▶ _Task prompt_:
Answer with a single number stating how many lines of the entries below include the string "down".

▶ _Data records_:

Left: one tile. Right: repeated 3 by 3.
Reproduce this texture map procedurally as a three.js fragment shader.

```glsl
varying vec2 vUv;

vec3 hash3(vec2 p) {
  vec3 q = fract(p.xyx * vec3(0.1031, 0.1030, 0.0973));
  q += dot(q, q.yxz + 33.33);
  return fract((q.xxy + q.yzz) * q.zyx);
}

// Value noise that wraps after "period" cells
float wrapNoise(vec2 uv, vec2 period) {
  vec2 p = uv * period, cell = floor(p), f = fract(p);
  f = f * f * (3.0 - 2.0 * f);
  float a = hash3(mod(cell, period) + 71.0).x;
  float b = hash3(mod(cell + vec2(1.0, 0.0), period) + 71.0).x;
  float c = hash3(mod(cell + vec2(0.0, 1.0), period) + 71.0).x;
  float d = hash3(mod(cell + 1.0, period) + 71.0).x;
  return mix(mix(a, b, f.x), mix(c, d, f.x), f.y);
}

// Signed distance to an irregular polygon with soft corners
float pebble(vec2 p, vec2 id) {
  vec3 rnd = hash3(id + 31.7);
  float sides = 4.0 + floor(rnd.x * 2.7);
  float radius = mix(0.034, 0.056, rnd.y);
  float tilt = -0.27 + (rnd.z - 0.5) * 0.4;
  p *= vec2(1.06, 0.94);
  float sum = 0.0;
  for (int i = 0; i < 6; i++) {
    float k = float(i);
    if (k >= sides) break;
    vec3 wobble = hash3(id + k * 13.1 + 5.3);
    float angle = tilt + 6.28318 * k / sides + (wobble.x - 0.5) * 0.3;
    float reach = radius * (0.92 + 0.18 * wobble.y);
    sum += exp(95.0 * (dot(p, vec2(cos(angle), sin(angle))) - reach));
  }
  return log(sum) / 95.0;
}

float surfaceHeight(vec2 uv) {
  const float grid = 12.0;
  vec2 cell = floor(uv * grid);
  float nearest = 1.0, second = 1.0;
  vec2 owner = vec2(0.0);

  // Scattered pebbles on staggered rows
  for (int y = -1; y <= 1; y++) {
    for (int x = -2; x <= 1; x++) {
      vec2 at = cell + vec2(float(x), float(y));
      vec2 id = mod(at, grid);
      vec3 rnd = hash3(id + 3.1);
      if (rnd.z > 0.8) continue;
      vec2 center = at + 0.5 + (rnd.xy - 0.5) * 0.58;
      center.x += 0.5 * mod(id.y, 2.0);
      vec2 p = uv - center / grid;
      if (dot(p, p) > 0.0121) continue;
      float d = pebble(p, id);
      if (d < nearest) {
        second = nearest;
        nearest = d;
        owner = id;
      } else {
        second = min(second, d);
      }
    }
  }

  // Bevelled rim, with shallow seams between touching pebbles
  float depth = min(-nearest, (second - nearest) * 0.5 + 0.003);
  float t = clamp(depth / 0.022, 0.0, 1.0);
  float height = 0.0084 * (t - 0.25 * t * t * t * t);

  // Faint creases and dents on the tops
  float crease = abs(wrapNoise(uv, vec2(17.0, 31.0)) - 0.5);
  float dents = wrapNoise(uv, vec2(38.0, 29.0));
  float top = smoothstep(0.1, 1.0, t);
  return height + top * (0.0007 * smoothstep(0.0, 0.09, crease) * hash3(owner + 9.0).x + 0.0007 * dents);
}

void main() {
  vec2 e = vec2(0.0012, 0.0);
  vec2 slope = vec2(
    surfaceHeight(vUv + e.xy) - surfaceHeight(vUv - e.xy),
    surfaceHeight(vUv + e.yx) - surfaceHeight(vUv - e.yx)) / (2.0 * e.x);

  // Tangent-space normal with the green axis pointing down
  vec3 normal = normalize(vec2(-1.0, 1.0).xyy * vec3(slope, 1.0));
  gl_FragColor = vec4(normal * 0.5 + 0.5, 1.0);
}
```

---

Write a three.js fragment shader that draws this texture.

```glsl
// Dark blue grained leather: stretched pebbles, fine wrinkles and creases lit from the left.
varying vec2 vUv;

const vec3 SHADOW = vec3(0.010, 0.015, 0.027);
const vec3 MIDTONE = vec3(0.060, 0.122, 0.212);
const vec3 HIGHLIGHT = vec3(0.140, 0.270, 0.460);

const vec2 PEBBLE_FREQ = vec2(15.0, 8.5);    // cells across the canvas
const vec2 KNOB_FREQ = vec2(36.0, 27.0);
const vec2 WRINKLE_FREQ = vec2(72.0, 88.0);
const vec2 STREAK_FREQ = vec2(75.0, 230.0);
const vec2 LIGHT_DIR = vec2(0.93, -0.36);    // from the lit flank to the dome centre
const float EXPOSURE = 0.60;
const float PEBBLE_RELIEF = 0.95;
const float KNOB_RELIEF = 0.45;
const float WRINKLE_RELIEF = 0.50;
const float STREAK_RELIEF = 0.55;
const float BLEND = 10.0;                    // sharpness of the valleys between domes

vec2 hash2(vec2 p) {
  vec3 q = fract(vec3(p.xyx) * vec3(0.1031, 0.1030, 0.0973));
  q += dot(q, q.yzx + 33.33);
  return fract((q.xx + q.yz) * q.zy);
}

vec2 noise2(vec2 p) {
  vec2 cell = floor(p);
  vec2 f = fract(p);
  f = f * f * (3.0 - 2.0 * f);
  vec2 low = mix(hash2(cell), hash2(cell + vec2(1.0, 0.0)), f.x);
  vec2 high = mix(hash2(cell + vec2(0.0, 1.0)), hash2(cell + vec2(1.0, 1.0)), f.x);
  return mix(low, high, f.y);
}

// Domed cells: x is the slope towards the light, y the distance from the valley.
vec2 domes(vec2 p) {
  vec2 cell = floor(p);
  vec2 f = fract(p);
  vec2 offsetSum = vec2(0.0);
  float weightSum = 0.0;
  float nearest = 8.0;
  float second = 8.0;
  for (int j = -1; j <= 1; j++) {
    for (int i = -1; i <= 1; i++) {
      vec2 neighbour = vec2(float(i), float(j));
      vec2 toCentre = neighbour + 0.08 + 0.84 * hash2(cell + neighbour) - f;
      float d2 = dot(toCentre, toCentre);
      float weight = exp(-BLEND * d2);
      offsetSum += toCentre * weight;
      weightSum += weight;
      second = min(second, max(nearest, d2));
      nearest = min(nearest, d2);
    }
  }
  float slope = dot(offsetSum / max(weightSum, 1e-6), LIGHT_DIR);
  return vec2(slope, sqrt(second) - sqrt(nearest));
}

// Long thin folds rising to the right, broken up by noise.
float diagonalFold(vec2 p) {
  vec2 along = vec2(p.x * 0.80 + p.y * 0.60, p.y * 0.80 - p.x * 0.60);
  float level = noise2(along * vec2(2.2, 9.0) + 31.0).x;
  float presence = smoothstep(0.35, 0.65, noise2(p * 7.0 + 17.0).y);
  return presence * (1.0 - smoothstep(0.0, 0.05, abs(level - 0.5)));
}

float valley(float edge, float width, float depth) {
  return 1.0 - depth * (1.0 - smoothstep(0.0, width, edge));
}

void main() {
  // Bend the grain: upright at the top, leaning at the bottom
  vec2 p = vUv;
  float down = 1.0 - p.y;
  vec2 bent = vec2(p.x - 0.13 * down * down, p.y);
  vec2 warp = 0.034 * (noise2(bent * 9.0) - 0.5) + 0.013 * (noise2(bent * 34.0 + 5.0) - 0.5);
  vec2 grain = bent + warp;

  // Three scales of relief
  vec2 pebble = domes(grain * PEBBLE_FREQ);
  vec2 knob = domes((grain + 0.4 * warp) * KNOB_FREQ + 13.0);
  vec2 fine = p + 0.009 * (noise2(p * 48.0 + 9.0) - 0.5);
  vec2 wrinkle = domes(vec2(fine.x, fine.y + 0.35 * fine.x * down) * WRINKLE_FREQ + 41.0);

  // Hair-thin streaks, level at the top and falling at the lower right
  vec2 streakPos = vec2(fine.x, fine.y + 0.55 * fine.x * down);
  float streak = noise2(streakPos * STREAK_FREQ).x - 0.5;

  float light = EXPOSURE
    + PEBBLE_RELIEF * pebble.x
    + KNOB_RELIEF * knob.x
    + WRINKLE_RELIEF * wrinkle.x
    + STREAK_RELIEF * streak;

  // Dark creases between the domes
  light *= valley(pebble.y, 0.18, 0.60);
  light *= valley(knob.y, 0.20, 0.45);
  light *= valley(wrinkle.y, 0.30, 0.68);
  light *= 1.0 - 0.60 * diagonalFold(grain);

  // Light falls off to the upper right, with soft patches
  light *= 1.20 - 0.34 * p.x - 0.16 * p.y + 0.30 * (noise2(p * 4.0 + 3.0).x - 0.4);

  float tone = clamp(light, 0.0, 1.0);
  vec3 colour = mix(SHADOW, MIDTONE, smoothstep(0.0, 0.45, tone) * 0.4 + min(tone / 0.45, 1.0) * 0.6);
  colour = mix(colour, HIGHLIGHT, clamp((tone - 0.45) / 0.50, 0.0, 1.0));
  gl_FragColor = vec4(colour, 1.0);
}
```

▶ _Solution_:
5